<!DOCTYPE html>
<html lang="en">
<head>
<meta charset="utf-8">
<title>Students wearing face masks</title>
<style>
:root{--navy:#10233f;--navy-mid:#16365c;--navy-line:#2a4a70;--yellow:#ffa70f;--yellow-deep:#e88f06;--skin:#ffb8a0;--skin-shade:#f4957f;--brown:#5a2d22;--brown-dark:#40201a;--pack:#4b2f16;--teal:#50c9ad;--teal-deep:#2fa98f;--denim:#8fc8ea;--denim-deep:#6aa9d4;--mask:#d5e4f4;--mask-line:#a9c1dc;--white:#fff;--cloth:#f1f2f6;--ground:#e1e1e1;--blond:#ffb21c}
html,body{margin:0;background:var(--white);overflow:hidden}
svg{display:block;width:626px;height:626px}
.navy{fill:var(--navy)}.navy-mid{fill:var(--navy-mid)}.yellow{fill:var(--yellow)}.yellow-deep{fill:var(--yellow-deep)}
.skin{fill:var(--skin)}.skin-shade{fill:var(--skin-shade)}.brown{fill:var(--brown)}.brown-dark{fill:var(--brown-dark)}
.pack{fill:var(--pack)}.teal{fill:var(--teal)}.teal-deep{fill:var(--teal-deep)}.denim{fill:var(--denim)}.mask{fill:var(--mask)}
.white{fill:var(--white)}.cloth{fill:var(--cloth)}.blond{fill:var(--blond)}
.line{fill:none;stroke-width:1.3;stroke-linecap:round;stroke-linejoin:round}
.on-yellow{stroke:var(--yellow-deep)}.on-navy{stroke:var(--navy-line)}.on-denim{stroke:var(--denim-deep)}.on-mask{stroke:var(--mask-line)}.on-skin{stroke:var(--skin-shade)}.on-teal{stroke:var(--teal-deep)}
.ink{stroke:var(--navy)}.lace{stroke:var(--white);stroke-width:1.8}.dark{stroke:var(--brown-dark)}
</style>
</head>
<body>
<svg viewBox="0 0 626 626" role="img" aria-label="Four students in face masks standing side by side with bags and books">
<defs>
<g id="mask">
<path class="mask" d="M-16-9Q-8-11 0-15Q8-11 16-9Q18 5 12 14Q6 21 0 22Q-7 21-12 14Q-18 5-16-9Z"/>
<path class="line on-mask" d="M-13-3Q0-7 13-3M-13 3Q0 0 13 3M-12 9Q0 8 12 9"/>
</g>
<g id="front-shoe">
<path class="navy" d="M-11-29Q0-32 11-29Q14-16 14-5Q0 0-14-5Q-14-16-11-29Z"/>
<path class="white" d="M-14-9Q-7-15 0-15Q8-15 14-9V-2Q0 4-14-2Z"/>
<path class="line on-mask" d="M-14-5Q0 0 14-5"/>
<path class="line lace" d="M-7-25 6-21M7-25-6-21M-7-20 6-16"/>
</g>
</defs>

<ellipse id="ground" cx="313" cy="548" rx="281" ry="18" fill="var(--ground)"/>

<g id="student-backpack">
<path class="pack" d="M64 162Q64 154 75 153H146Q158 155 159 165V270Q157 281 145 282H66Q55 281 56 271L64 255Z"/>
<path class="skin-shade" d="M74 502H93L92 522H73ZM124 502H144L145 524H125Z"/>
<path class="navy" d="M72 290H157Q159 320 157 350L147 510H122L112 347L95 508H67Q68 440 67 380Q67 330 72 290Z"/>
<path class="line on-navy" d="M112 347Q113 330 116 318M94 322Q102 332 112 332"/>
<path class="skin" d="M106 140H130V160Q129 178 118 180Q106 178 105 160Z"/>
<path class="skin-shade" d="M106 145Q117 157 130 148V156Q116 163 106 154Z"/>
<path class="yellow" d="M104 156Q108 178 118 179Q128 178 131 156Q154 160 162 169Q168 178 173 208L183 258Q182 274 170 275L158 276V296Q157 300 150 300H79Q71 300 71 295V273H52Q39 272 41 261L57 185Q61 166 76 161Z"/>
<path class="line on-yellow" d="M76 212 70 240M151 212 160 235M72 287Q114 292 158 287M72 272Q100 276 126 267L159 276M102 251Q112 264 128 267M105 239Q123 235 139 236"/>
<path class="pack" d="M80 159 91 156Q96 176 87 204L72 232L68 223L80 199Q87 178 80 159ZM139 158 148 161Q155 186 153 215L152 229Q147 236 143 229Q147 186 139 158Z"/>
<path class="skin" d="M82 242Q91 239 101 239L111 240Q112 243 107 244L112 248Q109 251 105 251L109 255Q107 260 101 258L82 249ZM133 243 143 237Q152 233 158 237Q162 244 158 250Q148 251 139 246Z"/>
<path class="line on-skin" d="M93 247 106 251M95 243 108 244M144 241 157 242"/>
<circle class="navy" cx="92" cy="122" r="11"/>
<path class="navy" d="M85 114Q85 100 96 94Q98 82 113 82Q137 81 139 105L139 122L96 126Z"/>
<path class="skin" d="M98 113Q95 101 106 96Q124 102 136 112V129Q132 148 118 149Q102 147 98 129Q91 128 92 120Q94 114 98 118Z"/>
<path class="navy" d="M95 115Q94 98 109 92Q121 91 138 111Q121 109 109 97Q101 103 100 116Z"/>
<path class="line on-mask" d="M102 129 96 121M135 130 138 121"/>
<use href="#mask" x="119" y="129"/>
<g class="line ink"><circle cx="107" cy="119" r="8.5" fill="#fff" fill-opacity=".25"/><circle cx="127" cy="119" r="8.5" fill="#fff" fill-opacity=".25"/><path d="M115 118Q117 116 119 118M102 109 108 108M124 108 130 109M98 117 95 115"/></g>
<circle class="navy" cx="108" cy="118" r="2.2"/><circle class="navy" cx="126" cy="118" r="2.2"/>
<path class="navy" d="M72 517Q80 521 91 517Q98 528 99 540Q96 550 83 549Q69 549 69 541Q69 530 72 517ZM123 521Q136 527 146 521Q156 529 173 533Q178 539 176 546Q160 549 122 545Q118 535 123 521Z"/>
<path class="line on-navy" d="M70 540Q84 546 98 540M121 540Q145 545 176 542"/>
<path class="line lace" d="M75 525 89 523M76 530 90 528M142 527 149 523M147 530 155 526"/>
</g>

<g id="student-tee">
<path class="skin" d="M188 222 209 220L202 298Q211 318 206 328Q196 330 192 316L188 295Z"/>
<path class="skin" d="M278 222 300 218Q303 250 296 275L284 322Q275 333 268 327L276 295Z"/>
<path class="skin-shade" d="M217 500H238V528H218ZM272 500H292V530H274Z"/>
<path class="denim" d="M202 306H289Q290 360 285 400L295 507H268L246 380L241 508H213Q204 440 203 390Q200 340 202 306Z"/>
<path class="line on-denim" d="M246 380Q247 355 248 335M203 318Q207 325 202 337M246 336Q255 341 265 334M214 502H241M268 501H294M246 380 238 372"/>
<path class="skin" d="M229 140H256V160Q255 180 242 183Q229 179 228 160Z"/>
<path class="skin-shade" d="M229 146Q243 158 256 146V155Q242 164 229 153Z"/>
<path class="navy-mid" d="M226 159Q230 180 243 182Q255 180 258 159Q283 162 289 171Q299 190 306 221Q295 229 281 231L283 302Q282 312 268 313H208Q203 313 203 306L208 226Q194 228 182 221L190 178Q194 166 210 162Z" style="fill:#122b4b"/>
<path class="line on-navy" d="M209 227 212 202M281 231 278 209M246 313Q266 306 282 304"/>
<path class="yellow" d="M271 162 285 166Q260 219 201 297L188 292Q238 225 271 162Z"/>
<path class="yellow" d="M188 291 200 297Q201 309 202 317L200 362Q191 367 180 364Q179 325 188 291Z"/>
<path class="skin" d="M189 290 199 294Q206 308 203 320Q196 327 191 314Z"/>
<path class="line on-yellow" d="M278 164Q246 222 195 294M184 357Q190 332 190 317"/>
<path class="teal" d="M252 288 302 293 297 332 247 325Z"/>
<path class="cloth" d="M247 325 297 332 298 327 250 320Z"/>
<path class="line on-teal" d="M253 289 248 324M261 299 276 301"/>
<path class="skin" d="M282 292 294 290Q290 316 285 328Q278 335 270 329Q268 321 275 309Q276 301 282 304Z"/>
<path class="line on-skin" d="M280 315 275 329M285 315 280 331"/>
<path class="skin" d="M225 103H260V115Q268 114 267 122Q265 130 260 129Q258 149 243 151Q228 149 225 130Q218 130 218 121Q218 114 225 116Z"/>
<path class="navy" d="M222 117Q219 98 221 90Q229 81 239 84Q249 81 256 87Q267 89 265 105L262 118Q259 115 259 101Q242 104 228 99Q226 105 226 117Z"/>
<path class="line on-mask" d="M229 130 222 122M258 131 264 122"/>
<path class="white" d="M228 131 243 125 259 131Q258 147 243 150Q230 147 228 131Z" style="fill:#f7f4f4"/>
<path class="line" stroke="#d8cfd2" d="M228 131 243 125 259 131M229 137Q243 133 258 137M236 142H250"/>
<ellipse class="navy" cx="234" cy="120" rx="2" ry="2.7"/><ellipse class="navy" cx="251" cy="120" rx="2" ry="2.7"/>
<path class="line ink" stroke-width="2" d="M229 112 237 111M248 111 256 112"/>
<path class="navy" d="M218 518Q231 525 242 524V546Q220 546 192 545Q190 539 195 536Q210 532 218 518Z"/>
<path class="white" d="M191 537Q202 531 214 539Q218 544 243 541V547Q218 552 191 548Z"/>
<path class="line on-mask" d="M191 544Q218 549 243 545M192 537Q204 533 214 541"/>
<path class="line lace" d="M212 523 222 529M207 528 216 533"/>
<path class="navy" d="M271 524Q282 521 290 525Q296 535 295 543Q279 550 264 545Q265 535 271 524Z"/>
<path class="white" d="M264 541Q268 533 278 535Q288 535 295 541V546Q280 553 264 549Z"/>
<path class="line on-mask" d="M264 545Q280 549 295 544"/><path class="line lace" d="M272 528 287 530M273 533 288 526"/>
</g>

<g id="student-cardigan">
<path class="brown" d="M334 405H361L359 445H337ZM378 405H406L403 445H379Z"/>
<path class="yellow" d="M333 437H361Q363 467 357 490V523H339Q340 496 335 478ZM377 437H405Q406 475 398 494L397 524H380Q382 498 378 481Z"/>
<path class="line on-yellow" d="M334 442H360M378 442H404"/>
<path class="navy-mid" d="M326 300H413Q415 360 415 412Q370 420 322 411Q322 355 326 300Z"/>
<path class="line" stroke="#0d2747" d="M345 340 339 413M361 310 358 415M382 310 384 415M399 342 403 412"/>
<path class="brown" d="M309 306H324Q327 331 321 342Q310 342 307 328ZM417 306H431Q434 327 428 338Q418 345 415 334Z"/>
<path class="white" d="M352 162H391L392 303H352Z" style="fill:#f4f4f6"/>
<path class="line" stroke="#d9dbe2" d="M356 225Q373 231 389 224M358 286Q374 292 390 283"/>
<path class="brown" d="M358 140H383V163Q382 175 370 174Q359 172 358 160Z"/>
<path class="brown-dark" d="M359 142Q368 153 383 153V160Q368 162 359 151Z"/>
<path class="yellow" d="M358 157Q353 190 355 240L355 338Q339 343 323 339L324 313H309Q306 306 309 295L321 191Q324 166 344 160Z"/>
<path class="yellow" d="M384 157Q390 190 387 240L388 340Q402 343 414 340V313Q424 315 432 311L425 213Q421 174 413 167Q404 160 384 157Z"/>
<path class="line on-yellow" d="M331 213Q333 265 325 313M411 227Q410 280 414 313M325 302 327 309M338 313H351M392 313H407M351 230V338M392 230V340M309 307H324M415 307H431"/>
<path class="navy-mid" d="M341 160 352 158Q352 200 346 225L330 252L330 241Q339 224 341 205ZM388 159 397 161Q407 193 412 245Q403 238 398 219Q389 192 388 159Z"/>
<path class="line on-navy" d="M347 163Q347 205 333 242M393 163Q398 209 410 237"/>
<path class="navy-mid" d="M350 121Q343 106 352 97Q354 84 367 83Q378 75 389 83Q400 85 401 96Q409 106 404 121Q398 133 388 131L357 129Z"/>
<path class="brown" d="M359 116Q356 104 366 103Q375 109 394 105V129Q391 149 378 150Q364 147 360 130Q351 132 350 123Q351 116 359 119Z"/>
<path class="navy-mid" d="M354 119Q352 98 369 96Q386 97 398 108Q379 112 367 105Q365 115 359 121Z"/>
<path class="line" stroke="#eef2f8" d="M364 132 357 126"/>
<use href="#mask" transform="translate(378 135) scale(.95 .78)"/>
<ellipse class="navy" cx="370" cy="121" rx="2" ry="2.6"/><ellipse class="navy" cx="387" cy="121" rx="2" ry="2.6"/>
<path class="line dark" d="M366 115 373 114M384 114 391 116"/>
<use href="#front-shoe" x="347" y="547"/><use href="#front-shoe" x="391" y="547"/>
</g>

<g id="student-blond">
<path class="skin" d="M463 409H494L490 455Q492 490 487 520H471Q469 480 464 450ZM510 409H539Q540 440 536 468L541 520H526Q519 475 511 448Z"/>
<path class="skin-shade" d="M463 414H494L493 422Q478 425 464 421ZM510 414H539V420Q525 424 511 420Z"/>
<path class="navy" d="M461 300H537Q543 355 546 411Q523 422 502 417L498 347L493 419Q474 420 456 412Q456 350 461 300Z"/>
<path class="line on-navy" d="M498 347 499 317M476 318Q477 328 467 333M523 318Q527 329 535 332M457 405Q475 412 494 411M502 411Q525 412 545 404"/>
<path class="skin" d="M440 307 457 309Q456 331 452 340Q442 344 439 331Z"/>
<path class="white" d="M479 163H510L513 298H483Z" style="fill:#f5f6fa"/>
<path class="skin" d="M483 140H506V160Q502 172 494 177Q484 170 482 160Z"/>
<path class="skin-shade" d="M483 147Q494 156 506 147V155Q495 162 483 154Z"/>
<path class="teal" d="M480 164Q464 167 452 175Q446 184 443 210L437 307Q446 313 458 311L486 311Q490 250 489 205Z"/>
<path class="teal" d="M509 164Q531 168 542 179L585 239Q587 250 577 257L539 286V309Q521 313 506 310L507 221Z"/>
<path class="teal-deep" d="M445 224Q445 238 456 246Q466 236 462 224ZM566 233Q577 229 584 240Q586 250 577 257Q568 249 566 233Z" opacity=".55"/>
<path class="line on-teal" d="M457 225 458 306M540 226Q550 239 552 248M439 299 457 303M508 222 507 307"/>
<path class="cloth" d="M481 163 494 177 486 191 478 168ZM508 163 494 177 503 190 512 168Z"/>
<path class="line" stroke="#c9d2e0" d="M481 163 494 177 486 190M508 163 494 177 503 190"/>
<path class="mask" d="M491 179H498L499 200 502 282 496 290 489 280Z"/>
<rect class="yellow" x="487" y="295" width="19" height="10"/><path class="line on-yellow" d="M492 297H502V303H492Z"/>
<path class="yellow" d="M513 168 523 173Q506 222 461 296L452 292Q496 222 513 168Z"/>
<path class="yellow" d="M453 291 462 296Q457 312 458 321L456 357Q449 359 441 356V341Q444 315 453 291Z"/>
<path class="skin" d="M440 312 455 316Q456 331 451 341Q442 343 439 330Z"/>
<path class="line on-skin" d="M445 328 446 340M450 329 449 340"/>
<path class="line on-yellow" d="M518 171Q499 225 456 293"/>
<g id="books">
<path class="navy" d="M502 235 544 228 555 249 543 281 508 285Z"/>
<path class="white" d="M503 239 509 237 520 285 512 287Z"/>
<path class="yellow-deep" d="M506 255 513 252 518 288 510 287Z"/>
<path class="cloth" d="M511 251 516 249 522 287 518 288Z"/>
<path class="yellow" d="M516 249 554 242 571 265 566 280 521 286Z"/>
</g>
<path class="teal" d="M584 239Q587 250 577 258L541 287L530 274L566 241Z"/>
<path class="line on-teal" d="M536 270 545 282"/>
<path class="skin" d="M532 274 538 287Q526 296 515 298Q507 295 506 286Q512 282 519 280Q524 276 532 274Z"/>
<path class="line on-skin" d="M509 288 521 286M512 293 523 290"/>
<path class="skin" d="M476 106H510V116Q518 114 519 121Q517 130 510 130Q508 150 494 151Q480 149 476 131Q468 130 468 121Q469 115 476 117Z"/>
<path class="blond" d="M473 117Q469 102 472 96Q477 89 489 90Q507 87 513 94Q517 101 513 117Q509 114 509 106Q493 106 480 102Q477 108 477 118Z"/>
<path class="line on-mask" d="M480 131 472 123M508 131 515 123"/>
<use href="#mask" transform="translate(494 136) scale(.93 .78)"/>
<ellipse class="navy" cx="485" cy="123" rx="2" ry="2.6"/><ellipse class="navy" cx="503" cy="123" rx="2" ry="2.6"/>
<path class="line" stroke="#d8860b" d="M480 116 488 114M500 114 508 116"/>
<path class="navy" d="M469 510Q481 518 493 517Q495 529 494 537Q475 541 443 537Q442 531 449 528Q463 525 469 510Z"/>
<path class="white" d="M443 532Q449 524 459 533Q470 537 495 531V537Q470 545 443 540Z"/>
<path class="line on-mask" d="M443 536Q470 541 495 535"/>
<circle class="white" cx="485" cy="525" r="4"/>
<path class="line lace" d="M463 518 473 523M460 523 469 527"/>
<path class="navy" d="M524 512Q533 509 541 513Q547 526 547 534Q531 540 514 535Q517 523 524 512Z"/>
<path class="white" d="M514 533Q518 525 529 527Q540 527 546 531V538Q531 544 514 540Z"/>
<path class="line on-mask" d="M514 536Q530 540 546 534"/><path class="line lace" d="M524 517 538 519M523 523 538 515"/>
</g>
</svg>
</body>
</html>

Requirement
Each line in the data that holds the string "circle" should be found and copied.

Solution
<circle class="navy" cx="92" cy="122" r="11"/>
<g class="line ink"><circle cx="107" cy="119" r="8.5" fill="#fff" fill-opacity=".25"/><circle cx="127" cy="119" r="8.5" fill="#fff" fill-opacity=".25"/><path d="M115 118Q117 116 119 118M102 109 108 108M124 108 130 109M98 117 95 115"/></g>
<circle class="navy" cx="108" cy="118" r="2.2"/><circle class="navy" cx="126" cy="118" r="2.2"/>
<circle class="white" cx="485" cy="525" r="4"/>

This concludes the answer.